Pablo Neruda on Poetry
It is worth one’s while, at certain hours of the day or night, to scrutinize useful objects in repose: wheels that have rolled across long, dusty distances with their enourmous loads of crops or ore, charcoal sacks, barrels, baskets, the hafts and handles of carpenters’ tools. The contacts these objects have had with man and earth may serve as a valuable lesson to a tortured lyric poet. Worn surfaces, the wear inflicted by human hands, the sometimes tragic, always pathetic, emanations from these objects give reality a magnetism that should not be scorned.
Man’s nebulous impurity can be perceived in them: the affinity for groups, the use and obsolescence of materials, the mark of a hand or a foot, the constancy of the human presence that permeates every surface.
This is the poetry we are seeking, corroded, as if by acid, by the labors of man’s hand, pervaded by sweat and smoke, reeking of urine and of lillies soiled by diverse professions in and outside the law.
A poetry as impure as a suit or a body, a poetry stained by food and shame, a poetry with wrinkles, observations, dreams, waking, prophecies, declaration of love and hatred, beasts, blows, idylls, manifestos, denials, doubts, affirmations, taxes.
The sacred law of the madrigal and the decrees of touch, smell, taste, sight, and hearing, the desire for justice and sexual desire, the sound of the ocean, nothing deliberately excluded, a plunge into unplumbed depths in an access of ungovernable love.

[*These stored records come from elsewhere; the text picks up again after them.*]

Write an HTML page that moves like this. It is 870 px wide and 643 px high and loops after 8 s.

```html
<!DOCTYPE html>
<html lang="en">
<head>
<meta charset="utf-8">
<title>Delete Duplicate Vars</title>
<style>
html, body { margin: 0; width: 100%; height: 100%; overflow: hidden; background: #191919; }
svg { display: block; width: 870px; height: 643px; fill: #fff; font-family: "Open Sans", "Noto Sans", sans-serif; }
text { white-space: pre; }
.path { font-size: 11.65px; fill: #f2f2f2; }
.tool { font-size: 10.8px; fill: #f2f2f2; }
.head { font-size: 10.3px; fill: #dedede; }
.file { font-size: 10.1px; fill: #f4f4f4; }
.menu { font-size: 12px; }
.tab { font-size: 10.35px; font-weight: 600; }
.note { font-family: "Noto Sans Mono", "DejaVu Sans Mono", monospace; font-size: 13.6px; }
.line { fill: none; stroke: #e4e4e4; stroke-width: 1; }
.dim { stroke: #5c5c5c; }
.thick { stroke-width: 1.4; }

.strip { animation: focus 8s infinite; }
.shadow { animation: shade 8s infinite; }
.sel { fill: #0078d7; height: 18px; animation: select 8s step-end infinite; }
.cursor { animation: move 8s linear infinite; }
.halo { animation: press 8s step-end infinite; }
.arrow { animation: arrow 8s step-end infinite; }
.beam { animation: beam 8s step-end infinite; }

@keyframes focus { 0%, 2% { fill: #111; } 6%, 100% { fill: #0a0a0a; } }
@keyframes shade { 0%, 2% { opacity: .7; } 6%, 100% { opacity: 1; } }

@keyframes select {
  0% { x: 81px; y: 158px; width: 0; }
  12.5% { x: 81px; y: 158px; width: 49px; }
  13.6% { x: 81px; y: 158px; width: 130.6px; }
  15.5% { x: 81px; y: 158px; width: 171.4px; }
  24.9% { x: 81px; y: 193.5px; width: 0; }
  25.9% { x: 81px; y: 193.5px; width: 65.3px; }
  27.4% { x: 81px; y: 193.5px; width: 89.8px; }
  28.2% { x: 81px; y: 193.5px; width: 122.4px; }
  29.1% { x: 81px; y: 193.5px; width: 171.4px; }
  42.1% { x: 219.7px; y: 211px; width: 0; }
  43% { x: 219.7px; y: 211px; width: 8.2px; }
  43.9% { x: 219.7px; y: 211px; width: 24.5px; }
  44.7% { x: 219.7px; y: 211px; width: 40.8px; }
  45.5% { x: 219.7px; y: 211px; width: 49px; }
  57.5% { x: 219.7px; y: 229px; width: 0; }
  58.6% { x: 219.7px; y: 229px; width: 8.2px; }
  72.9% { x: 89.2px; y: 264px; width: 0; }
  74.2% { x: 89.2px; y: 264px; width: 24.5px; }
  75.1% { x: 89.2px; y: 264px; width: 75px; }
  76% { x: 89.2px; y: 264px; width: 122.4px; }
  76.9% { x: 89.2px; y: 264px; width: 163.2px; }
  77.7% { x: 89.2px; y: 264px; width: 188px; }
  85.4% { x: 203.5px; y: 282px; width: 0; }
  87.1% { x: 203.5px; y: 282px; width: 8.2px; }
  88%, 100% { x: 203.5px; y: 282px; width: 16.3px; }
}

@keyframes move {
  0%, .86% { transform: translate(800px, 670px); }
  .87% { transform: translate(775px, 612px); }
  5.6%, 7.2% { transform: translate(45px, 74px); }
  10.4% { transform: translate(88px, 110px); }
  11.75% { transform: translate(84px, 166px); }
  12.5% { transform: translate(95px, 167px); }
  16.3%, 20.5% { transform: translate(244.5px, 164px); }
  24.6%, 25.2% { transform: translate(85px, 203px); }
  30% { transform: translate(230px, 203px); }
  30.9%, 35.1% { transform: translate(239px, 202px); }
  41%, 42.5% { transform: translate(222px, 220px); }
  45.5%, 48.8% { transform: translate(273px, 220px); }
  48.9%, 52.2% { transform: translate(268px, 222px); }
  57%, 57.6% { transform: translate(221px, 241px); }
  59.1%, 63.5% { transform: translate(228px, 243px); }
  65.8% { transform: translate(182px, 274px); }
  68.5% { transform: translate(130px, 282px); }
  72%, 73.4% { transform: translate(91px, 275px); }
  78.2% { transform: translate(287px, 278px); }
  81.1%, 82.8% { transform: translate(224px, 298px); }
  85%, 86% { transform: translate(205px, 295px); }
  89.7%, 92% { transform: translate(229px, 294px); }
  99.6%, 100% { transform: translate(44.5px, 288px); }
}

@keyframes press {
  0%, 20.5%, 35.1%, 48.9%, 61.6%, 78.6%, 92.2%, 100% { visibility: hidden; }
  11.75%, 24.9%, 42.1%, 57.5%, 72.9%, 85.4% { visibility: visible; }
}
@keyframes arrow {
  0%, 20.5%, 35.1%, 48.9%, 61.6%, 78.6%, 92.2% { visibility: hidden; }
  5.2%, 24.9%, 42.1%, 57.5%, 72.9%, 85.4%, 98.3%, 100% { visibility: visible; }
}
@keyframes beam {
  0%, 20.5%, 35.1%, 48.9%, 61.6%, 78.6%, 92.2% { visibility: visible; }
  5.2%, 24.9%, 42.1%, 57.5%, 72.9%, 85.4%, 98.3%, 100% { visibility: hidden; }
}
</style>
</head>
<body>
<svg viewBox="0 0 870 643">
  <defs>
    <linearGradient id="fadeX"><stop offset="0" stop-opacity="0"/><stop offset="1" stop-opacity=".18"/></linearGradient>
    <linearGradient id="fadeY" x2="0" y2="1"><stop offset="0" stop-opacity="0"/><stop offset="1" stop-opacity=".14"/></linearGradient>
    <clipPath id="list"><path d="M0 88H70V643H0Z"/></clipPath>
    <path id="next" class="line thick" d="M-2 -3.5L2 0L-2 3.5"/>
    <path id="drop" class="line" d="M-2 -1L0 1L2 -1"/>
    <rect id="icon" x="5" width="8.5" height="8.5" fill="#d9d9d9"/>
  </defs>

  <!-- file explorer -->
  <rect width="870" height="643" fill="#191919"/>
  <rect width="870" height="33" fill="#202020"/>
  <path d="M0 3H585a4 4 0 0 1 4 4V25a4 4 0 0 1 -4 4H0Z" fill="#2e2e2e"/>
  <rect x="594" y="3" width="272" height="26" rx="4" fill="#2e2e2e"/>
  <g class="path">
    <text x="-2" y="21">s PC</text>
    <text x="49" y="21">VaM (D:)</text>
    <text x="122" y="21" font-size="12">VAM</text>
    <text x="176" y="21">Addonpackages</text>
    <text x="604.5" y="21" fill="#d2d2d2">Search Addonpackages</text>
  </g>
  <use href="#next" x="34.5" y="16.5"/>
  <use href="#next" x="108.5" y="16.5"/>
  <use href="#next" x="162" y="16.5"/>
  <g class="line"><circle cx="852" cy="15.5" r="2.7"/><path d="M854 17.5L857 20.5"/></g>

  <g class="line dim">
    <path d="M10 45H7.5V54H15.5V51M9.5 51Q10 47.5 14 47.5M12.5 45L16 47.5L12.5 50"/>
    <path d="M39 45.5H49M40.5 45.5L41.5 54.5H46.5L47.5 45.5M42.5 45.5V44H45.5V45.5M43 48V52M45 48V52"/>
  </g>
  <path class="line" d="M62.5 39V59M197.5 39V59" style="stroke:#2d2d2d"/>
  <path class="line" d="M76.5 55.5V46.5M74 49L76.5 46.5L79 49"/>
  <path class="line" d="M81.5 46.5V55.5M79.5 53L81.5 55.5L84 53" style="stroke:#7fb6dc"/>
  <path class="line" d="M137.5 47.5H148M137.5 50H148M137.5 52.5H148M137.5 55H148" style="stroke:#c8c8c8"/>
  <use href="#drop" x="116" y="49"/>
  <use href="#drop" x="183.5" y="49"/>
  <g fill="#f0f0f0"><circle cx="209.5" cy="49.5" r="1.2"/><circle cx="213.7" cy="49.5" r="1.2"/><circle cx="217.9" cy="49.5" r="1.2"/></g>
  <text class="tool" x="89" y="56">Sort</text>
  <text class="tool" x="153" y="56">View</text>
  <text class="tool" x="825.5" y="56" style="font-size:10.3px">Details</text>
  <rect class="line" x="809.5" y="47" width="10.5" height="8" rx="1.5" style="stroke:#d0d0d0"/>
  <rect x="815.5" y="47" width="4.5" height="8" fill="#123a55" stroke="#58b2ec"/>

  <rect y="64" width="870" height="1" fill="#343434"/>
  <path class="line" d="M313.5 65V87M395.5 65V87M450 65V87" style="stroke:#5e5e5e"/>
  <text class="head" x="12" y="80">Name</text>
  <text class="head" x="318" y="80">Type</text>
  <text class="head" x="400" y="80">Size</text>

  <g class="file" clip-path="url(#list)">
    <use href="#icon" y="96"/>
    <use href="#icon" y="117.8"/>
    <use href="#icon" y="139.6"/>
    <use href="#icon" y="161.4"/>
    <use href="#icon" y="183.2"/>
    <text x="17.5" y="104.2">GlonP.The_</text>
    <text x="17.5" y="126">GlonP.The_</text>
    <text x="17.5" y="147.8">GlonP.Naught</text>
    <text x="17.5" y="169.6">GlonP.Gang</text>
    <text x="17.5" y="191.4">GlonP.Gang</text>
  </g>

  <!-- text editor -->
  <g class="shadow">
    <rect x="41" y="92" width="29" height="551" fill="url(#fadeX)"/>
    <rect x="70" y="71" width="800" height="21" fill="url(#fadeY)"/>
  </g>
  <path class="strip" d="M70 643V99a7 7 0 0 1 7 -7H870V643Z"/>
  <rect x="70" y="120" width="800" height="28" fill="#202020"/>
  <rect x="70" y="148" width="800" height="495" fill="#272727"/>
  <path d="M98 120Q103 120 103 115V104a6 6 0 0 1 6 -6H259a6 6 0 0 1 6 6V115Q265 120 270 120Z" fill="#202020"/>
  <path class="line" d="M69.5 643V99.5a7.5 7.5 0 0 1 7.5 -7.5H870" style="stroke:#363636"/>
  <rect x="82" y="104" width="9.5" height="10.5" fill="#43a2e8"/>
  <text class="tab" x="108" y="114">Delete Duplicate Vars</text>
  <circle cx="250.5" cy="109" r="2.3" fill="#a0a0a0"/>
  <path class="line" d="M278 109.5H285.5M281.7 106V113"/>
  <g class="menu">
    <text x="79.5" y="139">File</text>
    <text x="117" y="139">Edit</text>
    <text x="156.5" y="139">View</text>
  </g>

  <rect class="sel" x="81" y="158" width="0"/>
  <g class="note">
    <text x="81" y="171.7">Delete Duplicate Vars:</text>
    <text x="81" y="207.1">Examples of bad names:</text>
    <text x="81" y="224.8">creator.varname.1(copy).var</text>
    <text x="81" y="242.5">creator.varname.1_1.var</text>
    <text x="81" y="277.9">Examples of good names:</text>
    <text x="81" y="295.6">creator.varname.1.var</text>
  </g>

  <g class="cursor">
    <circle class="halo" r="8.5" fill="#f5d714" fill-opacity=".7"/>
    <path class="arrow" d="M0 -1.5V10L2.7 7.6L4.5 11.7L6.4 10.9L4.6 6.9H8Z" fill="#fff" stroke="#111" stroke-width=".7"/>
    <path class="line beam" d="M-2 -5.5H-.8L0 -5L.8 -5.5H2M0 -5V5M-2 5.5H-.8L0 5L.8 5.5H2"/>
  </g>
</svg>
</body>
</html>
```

And the poetic product will be stamped with digital doves, with the scars of teeth and ice, a poetry slightly consumed by sweat and war. Until one achieves a surface worn as smooth as a constantly played instrument, the hard softness of rubbed wood, or arrogant iron. Flowers, wheat, and water also have that special consistency, the same tactile majesty. But we must not overlook melancholy, the sentimentalism of another age, the perfect impure fruit whose marvels have been cast aside by the mania for pedantry: moonlight, the swan at dusk, “my beloved,” are, beyond question, the elemental and essential matter of poetry. He who would flee from bad taste is riding for a fall.